|Battle of the Somme
17th November 1916. Charles Henderson, MC, Chevalier of the Legion of Honour. E Social, 1900. Captain, 71st Battery, Royal Field Artillery. Killed in action at Martinpuich.
From Radley he passed fourth into the Royal Military Academy, Woolwich, and was gazetted to the Royal Field Artillery in 1906. He was killed by a shell which landed on the mess dug out of his battery.
At the time of his death he had passed his balloon course, and was an interpreter in French. During his last week’s leave he obtained the Royal Aero Club’s certificate as a pilot. He served in the battles of the Aisne and Marne with the R.F.A., and joined the Royal Horse Artillery during Ypres, 1914. He was present at the battles of La Bassee, Vermelles, Loos, Hulluch, and Hohenzollern, and was awarded the Cross of the Legion of Honour for commanding his battery during the last three battles. His name was sent up three times for the Military Cross.
His Brigadier-General wrote: He had a great future in front of him. His ability alone was far above the average, and his energy and power of getting work out of his men were extraordinary. I can honestly say that no officer in France served his King and country with greater zeal, ability, and courage, and I only wish that we all possessed in the same marked degree all those qualities which go to make a first-class soldier. His services up to the time of his death had only been rewarded by the Legion of Honour, and I much regret that such a magnificent soldier had not received further recognition.
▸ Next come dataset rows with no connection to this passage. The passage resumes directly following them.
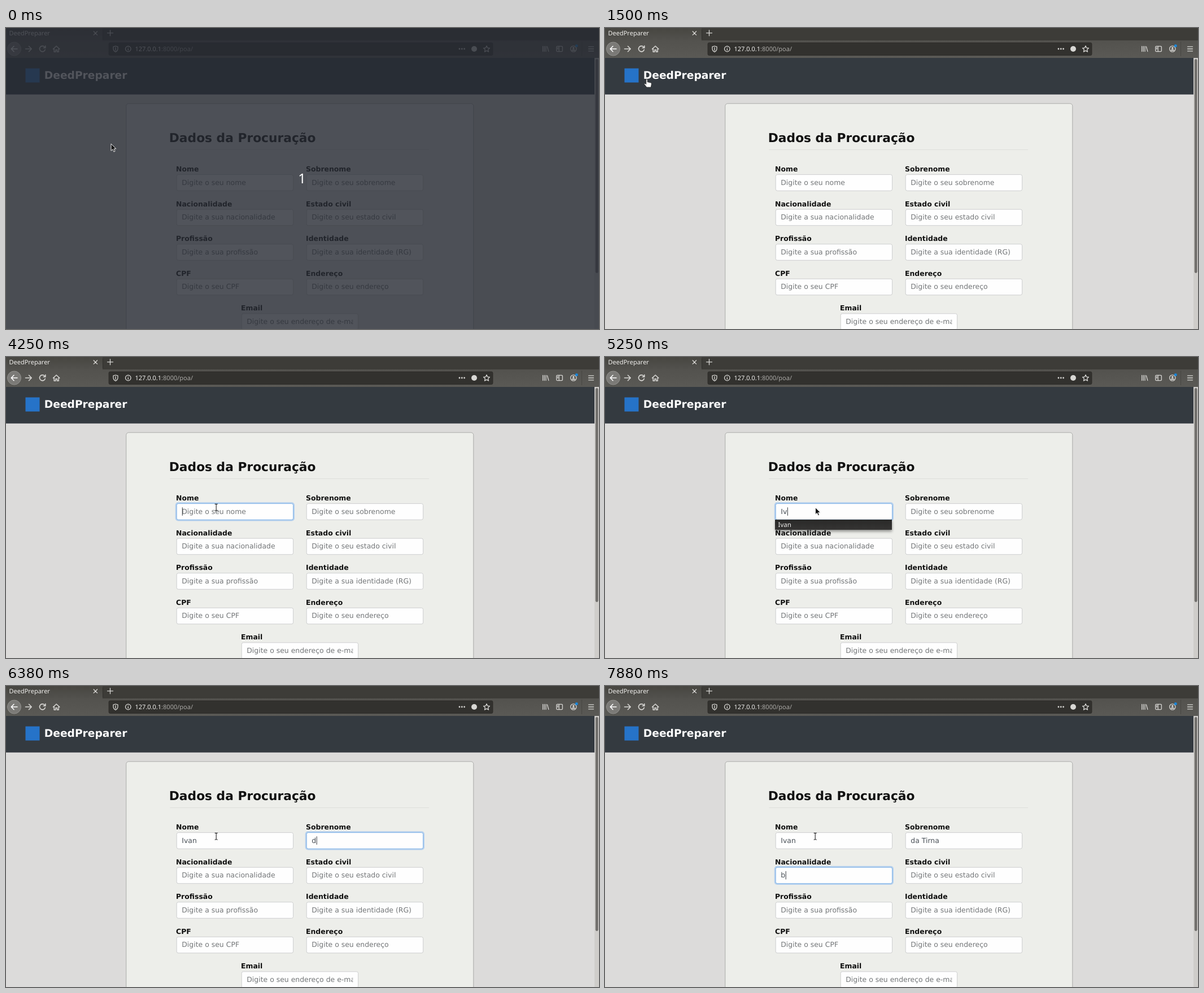
Recreate the animation shown at these times as an HTML page. Size 1050 by 533 pixels, loop 8 s.

```html
<!DOCTYPE html>
<html lang="pt">
<head>
<meta charset="utf-8">
<title>DeedPreparer</title>
<style>
  html, body { margin: 0; width: 100%; height: 100%; overflow: hidden; background: #dcdbda; }
  svg { display: block; text-rendering: geometricPrecision; }
  text { white-space: pre; }
  .ui { font: 11px "Noto Sans", "Open Sans", sans-serif; fill: #f0efed; }
  .page { font: 12.44px "DejaVu Sans", sans-serif; }
  .bold { font-weight: 700; fill: #101010; }
  .icon { fill: none; stroke: #d8d7d4; stroke-width: 1.3; stroke-linecap: round; stroke-linejoin: round; }
</style>
</head>
<body>
<svg width="1050" height="533" viewBox="0 0 1050 533">
  <defs>
    <linearGradient id="tab" x2="0" y2="1"><stop stop-color="#474641"/><stop offset="1" stop-color="#53524e"/></linearGradient>
    <linearGradient id="bar" x2="0" y2="1"><stop stop-color="#53524e"/><stop offset="1" stop-color="#5a5955"/></linearGradient>
    <linearGradient id="menu" x2="0" y2="1"><stop stop-color="#292928"/><stop offset="1" stop-color="#353433"/></linearGradient>
    <filter id="blur" x="-10%" y="-60%" width="120%" height="240%"><feGaussianBlur stdDeviation="2.5"/></filter>
    <clipPath id="mailClip"><rect x="417" y="500" width="197.5" height="33"/></clipPath>
  </defs>

  <!-- browser -->
  <rect width="1050" height="53" fill="#3d3c38"/>
  <rect width="171" height="23" fill="url(#tab)"/>
  <rect y="22" width="1050" height="31" fill="url(#bar)"/>
  <path d="M171.5 3V20" stroke="#302f2c"/>
  <text class="ui" x="5.5" y="13">DeedPreparer</text>
  <rect x="182" y="26" width="680" height="22.5" rx="2.5" fill="#32312e" stroke="#2b2a28" stroke-width=".8"/>
  <circle cx="14.5" cy="37" r="12" fill="#7b7a77" stroke="#93928f"/>
  <text class="ui" x="228.5" y="41">127.0.0.1<tspan fill="#aaa9a6">:8000/poa/</tspan></text>
  <g class="icon">
    <path d="M155.2 6l6.4 6.4M161.6 6l-6.4 6.4M179.5 8.8h10M184.5 3.8v10"/>
    <path d="M20 37H9.5M14 32.3L9.3 37l4.7 4.7" stroke="#fff" stroke-width="1.6"/>
    <path d="M34.5 37H45M40.5 32.3l4.7 4.7-4.7 4.7" stroke-width="1.6"/>
    <path d="M68.3 33.6a5 5 0 1 0 1 4.6M69.8 31.6v3.6h-3.6" stroke-width="1.6"/>
    <path d="M83.5 37.3l5.7-5.3 5.7 5.3M85.2 36.5v5.8h2.7v-3.5h2.6v3.5h2.7v-5.8" stroke-width="1.5"/>
    <path d="M194 32l4 1.2v3.6c0 2.6-1.6 4.3-4 5.5-2.4-1.2-4-2.9-4-5.5v-3.6zM194 34.5v5.2"/>
    <circle cx="216.3" cy="37" r="4.8"/><path d="M216.3 36.6v2.8M216.3 34.5v.1"/>
    <path d="M851 31.6l1.6 3.6 3.9.4-2.9 2.6.9 3.9-3.5-2-3.5 2 .9-3.9-2.9-2.6 3.9-.4z"/>
    <path d="M950.6 32.5v9M953.3 32.5v9M956 32.5v9M958.4 33l2.4 8.5"/>
    <rect x="974.8" y="32.3" width="10.6" height="9.4" rx="1.5"/><path d="M979.2 32.5v9M976.5 35h1M976.5 37h1"/>
    <circle cx="1004.8" cy="37" r="5.2"/>
    <path d="M1031.5 33.2h9M1031.5 37h9M1031.5 40.8h9"/>
  </g>
  <g fill="#d8d7d4">
    <circle cx="803" cy="37" r="1.4"/><circle cx="807.3" cy="37" r="1.4"/><circle cx="811.6" cy="37" r="1.4"/>
    <circle cx="829" cy="37" r="5"/>
    <circle cx="1004.8" cy="35.6" r="1.8"/><path d="M1001.3 40.3a3.6 3.2 0 0 1 7 0z"/>
  </g>
  <circle cx="1010.3" cy="31.5" r="2.5" fill="#1a86d9"/>
  <path d="M1019.5 24V50" stroke="#484743"/>

  <!-- page -->
  <rect y="53" width="1042" height="480" fill="#dcdbda"/>
  <rect y="53" width="1042" height="64.7" fill="#343a40"/>
  <rect x="1042" y="53" width="8" height="480" fill="#cfcdca"/>
  <rect x="1043.8" y="55" width="4.8" height="379" rx="2.4" fill="#72706d"/>
  <rect x="34.5" y="71.5" width="25" height="25" fill="#2673c8"/>
  <text class="page bold" x="67.8" y="90" style="font-size:18.67px;fill:#fff">DeedPreparer</text>
  <rect x="212.8" y="133.8" width="615" height="420" rx="4.5" fill="#edeeea" stroke="#a9aaa8"/>
  <text class="page bold" x="288.8" y="201.5" style="font-size:21.78px">Dados da Procuração</text>
  <path d="M290.5 215.5H749" stroke="#dededb"/>
  <g id="form" class="page"></g>

  <g id="list">
    <rect x="1" y="2" width="206" height="19" fill="#000" opacity=".4" filter="url(#blur)"/>
    <rect width="207" height="18" fill="url(#menu)"/>
    <text class="ui" x="5.5" y="13.3" style="font-size:11.5px"></text>
  </g>

  <g id="shade">
    <rect width="1050" height="533" fill="#262a32" opacity=".8"/>
    <text x="517.3" y="275" fill="#fff" style="font:24px 'Noto Sans',sans-serif">1</text>
  </g>

  <g id="pointer">
    <path id="arrow" d="M0 0V12.4L2.9 9.7 4.9 14.2 7 13.2 5.1 8.9H8.9Z" fill="#141414" stroke="#fff" stroke-width=".9"/>
    <path id="hand" d="M-1.2 1.2Q0-.8 1.2 1.2V5.6L7 6.8Q8.6 7.2 8.4 9L7.4 15H-.2L-4.4 9.6Q-4.6 7.8-2.8 8.4L-1.2 9.6Z" fill="#fff" stroke="#222" stroke-width=".8"/>
    <path id="beam" d="M-2.5-5.5Q0-6 0-4.3Q0-6 2.5-5.5M0-4.5V4.8M-2.5 6Q0 6.4 0 4.7Q0 6.4 2.5 6" fill="none" stroke="#222" stroke-width="1.1"/>
  </g>
</svg>
<script>
const LOOP = 8000, STEP = 125;
const $ = id => document.getElementById(id);

function add(parent, tag, attrs, text) {
  const node = document.createElementNS('http://www.w3.org/2000/svg', tag);
  for (const key in attrs) node.setAttribute(key, attrs[key]);
  if (text) node.textContent = text;
  return parent.appendChild(node);
}
const show = (node, on) => { node.style.display = on ? '' : 'none'; };

const labels = [
  ['Nome', 'o seu nome'], ['Sobrenome', 'o seu sobrenome'],
  ['Nacionalidade', 'a sua nacionalidade'], ['Estado civil', 'o seu estado civil'],
  ['Profissão', 'a sua profissão'], ['Identidade', 'a sua identidade (RG)'],
  ['CPF', 'o seu CPF'], ['Endereço', 'o seu endereço'],
  ['Email', 'o seu endereço de e-mail']
];

const fields = labels.map(([label, hint], i) => {
  const last = i === 8;
  const x = last ? 417 : 302 + (i % 2) * 230;
  const y = 259.5 + (i >> 1) * 61.55;
  const form = $('form');
  add(form, 'text', { class: 'bold', x: x - 1, y: y - 5.5 }, label);
  const glow = add(form, 'rect', { x: x - 2.3, y: y - 2.3, width: 211.3, height: 33.3, rx: 5, fill: '#b5d0ee' });
  const box = add(form, 'rect', { x: x + .2, y: y + .1, width: 206.4, height: 28.6, rx: 3, fill: '#fefefe' });
  const clip = add(form, 'g', last ? { 'clip-path': 'url(#mailClip)' } : {});
  const text = add(clip, 'text', { x: x + 9.3, y: y + 18.2 });
  const caret = add(form, 'rect', { y: y + 6.8, width: 1, height: 14.6, fill: '#33383d' });
  return { x, y, hint: 'Digite ' + hint, glow, box, text, caret };
});

// Pointer stops: time step, x, y, shape
const stops = [
  [0, 186, 205, 'arrow'],
  [6, 193, 196, 'arrow'], [7, 170, 150, 'arrow'], [8, 125, 90, 'hand'], [9, 82, 50, 'arrow'],
  [10, 58, 44, 'arrow'], [11, 48, 72, 'hand'], [12, 74, 90, 'hand'],
  [13, 95, 110, 'arrow'], [14, 135, 117, 'arrow'], [15, 164, 102, 'arrow'], [16, 170, 82, 'hand'],
  [17, 140, 67, 'arrow'], [18, 105, 63, 'arrow'], [19, 82, 76, 'hand'],
  [20, 71, 80, 'hand'], [21, 73, 79, 'hand'], [22, 82.5, 75.5, 'hand'], [23, 96, 88, 'hand'],
  [24, 128, 126, 'arrow'], [25, 167, 178, 'arrow'], [26, 187, 203, 'arrow'],
  [28, 196, 206, 'arrow'], [29, 236, 222, 'arrow'], [30, 294, 243, 'beam'], [31, 346, 258, 'beam'],
  [32, 372.2, 266, 'beam'], [42, 372.5, 266.5, 'arrow'], [51, 372.2, 266, 'beam'],
  [52, 372.5, 266.5, 'arrow'], [63, 372.2, 266, 'beam']
];

// Typing: time step, focused field, its length typed so far, suggestions open
const words = ['Ivan', 'da Tirna', 'b'];
const typing = [
  [0, -1, 0, 0], [34, 0, 0, 0], [40, 0, 1, 0], [42, 0, 2, 1], [44, 0, 3, 1], [45, 0, 4, 1],
  [48, 0, 4, 0], [49, 1, 0, 0], [51, 1, 1, 0], [52, 1, 2, 1], [54, 1, 3, 1], [55, 1, 4, 1],
  [57, 1, 5, 1], [58, 1, 6, 1], [59, 1, 8, 1], [60, 2, 0, 0], [63, 2, 1, 0]
];

const at = (table, step) => table.findLast(row => row[0] <= step);

function draw(time) {
  const step = time / STEP;
  const [, focus, count, open] = at(typing, step);

  fields.forEach((f, i) => {
    const value = i < focus ? words[i] : i === focus ? words[i].slice(0, count) : '';
    const active = i === focus;
    f.text.textContent = value || f.hint;
    f.text.setAttribute('fill', value ? '#495057' : '#737678');
    f.box.setAttribute('stroke', active ? '#80b3e6' : '#cdcecf');
    show(f.glow, active);
    show(f.caret, active);
    if (active) f.caret.setAttribute('x', f.x + 9.8 + (value ? f.text.getComputedTextLength() : 0));
  });

  show($('list'), open);
  if (open) {
    const f = fields[focus];
    $('list').setAttribute('transform', `translate(${f.x - 1} ${f.y + 28.5})`);
    $('list').querySelector('text').textContent = words[focus];
  }

  const [, x, y, shape] = at(stops, step);
  $('pointer').setAttribute('transform', `translate(${x} ${y})`);
  for (const id of ['arrow', 'hand', 'beam']) show($(id), id === shape);
  show($('shade'), step < 1);
}

const start = performance.now();
function tick() {
  draw((performance.now() - start) % LOOP);
  requestAnimationFrame(tick);
}
tick();
</script>
</body>
</html>
```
He is commemorated by a stained glass window in Radley College Chapel.
The British Archives of Falconry own his hawking diary, started in 1903 when he was a boy at Radley.
The grave of Charles Henderson at Flatiron Copse Cemetery. Photographed for ‘Marching in Memory’ for Combat Stress, July 2015
Charles Henderson, MC, Chevalier of the Legion of Honour. Captain, 71st Battery, Royal Field Artillery. kia Battle of the Somme